ARTICLE | doi:10.20944/preprints202209.0262.v1
Subject: Medicine & Pharmacology, Other Keywords: Lymphocytes; liver function biomarkers; WBCs; and CRP
Online: 19 September 2022 (05:28:34 CEST)

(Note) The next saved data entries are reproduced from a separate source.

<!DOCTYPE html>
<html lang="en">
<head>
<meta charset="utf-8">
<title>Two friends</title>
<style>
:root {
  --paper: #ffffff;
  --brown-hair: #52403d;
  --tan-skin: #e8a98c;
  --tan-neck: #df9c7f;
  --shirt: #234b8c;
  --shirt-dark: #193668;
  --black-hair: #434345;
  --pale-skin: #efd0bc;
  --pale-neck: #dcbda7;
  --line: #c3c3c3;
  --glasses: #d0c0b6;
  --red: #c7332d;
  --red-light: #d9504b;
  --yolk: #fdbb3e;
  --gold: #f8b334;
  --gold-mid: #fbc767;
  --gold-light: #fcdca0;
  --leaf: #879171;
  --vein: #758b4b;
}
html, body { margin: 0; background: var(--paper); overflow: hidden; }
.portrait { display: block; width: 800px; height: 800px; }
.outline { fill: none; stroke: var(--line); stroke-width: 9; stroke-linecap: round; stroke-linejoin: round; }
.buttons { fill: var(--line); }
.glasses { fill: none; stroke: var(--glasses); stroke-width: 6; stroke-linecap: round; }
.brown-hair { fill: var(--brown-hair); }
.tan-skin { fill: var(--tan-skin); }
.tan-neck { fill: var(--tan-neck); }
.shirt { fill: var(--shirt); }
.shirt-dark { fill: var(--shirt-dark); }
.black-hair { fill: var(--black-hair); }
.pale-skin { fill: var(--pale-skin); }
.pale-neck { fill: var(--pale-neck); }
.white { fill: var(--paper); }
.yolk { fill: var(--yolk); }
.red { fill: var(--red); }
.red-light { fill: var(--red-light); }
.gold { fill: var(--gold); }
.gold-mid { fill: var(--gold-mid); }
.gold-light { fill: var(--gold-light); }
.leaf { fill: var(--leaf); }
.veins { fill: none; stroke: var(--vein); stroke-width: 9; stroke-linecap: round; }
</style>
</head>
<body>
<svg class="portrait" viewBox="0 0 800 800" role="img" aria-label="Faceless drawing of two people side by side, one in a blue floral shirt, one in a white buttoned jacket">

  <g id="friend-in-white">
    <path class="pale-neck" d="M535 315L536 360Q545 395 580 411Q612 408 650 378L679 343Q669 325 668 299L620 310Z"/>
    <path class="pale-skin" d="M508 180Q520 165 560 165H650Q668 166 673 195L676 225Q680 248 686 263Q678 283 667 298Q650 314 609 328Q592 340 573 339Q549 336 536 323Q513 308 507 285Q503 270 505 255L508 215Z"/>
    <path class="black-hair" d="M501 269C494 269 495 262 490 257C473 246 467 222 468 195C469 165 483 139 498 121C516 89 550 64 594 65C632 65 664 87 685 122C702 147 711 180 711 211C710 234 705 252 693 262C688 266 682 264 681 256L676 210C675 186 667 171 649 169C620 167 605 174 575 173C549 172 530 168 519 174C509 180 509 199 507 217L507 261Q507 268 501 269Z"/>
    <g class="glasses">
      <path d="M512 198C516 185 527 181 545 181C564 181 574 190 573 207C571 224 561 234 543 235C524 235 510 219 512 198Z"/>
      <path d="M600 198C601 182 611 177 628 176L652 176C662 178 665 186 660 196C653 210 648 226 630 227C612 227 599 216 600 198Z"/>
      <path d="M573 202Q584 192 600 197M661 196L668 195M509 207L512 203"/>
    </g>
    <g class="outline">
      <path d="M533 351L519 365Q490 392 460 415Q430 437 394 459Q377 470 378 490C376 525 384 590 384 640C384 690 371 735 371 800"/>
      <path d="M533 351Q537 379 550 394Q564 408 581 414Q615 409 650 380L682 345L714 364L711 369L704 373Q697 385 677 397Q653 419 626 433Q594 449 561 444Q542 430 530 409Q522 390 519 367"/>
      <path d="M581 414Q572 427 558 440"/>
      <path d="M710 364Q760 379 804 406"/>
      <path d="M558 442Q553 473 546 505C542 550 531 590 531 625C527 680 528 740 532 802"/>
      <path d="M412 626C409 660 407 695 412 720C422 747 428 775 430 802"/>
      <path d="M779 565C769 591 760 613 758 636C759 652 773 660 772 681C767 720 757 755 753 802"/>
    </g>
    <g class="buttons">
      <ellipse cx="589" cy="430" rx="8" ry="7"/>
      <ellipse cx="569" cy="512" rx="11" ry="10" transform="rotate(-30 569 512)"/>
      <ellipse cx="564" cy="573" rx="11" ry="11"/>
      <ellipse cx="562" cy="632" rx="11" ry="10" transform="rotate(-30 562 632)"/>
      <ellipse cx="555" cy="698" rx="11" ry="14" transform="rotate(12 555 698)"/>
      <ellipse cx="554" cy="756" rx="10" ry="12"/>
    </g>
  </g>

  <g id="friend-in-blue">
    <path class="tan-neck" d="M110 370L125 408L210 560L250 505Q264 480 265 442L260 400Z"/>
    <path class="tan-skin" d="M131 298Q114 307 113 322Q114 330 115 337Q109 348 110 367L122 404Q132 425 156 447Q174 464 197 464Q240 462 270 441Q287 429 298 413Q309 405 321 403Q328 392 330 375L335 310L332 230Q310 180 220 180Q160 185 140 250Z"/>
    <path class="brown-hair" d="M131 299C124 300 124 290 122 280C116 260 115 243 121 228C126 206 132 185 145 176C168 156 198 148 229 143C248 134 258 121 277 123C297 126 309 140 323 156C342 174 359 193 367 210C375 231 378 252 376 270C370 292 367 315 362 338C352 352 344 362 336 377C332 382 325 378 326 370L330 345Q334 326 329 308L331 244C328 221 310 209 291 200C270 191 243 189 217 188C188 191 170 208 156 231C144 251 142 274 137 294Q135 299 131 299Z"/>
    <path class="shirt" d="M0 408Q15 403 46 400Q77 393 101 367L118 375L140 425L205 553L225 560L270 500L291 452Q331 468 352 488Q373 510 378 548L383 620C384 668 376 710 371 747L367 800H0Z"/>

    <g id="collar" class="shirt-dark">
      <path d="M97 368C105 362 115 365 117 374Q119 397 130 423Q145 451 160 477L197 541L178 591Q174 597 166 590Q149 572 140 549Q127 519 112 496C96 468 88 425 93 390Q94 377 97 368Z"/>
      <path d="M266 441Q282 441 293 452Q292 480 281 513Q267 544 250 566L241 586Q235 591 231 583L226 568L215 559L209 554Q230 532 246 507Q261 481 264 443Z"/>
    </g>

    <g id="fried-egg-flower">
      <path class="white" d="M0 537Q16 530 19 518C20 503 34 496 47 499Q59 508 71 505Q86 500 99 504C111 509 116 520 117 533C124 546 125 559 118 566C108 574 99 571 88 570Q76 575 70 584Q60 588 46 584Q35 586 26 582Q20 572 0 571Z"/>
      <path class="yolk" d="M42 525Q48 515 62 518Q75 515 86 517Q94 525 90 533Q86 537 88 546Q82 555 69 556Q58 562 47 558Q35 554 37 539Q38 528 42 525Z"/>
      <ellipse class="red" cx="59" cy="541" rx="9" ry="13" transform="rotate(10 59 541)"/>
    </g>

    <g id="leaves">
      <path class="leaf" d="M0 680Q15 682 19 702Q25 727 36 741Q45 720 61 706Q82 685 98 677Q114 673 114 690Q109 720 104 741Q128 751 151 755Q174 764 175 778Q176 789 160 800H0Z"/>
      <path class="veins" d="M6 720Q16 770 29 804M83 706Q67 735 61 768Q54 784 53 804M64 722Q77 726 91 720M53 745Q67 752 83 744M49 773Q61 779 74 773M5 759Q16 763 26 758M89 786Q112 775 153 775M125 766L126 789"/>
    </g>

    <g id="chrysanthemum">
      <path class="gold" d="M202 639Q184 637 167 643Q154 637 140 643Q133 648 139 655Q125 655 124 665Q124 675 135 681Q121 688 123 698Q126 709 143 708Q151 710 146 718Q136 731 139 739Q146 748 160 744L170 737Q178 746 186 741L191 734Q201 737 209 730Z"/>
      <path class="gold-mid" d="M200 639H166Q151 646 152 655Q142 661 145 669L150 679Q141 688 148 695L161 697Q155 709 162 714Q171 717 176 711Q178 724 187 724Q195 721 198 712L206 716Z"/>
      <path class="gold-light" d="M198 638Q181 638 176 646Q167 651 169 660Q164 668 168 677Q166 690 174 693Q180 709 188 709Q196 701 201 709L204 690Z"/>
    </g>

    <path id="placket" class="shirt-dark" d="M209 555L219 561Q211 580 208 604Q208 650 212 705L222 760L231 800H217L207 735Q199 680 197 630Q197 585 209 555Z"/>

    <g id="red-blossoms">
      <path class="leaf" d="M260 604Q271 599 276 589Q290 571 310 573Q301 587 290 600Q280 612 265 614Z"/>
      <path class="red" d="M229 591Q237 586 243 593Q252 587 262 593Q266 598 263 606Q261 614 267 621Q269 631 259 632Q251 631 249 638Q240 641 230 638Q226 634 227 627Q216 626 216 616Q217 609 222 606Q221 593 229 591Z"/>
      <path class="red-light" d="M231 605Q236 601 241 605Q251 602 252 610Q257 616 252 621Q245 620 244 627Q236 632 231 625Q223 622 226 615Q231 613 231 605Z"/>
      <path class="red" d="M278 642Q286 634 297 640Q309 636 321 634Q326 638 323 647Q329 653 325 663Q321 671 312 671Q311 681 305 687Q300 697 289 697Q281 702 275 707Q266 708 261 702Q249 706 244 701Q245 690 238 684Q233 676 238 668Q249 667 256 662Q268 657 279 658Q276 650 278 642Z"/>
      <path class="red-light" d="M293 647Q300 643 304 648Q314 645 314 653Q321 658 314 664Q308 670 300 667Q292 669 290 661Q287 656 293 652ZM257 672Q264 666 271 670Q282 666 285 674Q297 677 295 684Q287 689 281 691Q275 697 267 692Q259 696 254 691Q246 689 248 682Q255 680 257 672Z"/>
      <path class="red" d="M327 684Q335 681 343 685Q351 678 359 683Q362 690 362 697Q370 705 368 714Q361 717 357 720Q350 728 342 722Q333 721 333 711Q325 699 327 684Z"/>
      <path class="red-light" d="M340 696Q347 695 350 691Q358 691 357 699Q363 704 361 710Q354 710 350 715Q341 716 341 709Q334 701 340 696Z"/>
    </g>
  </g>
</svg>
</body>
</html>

Abstract Aim: The study aimed to evaluate the clinical laboratory features of moderate and severe COVID-19 patients among a cohort of the Egyptian population. The study also aimed to assess the accuracy—sensitivity, specificity, and area under the curve (AUC) of various detected parameters in predicting the severity of COVID-19 infection. Patients and methods: One hundred diagnosed COVID-19 patients and fifty healthy participants in total were involved in current study. COVID-19 patients were categorized based on how severe their symptoms into two groups. Estimates were made for serum levels of alanine aminotransferase (ALT), aspartate aminotransferase (AST), albumin, lactate dehydrogenase (LDH) and C-reactive protein (CRP) as well as white blood cells (WBCs) count, lymphocytes count, and hemoglobin content (Hb) content. Results: COVID-19 patients displayed increased serum levels of liver enzymes and CRP as well as WBCs count when compared to healthy individuals. On the other hand, Hb content, lymphocytes count, and albumin level fell in all COVID-19 patients. The severe group showed a statistically significant rise in liver enzymes, WBCs, and CRP levels, compared with moderate group. WBCs and lymphocytes counts were closely correlated with age, ALT, LDH, and CRP in all cases. WBCs and lymphocytes counts also had a negative correlation with albumin Level. Additionally, WBCs count, lymphocytes count, LDH activity and CRP level have higher AUC in severe than in moderate cases. WBCs count, LDH activity and CRP level have AUC above 0.80 in the severe group. Conclusion: The current investigation found a significant correlation between WBCs count, lymphocytes count, CRP level and liver injury in COVID-19 patients. WBCs count, lymphocytes count, LDH activity and CRP level were effective indicators for determining the severity of COVID-19.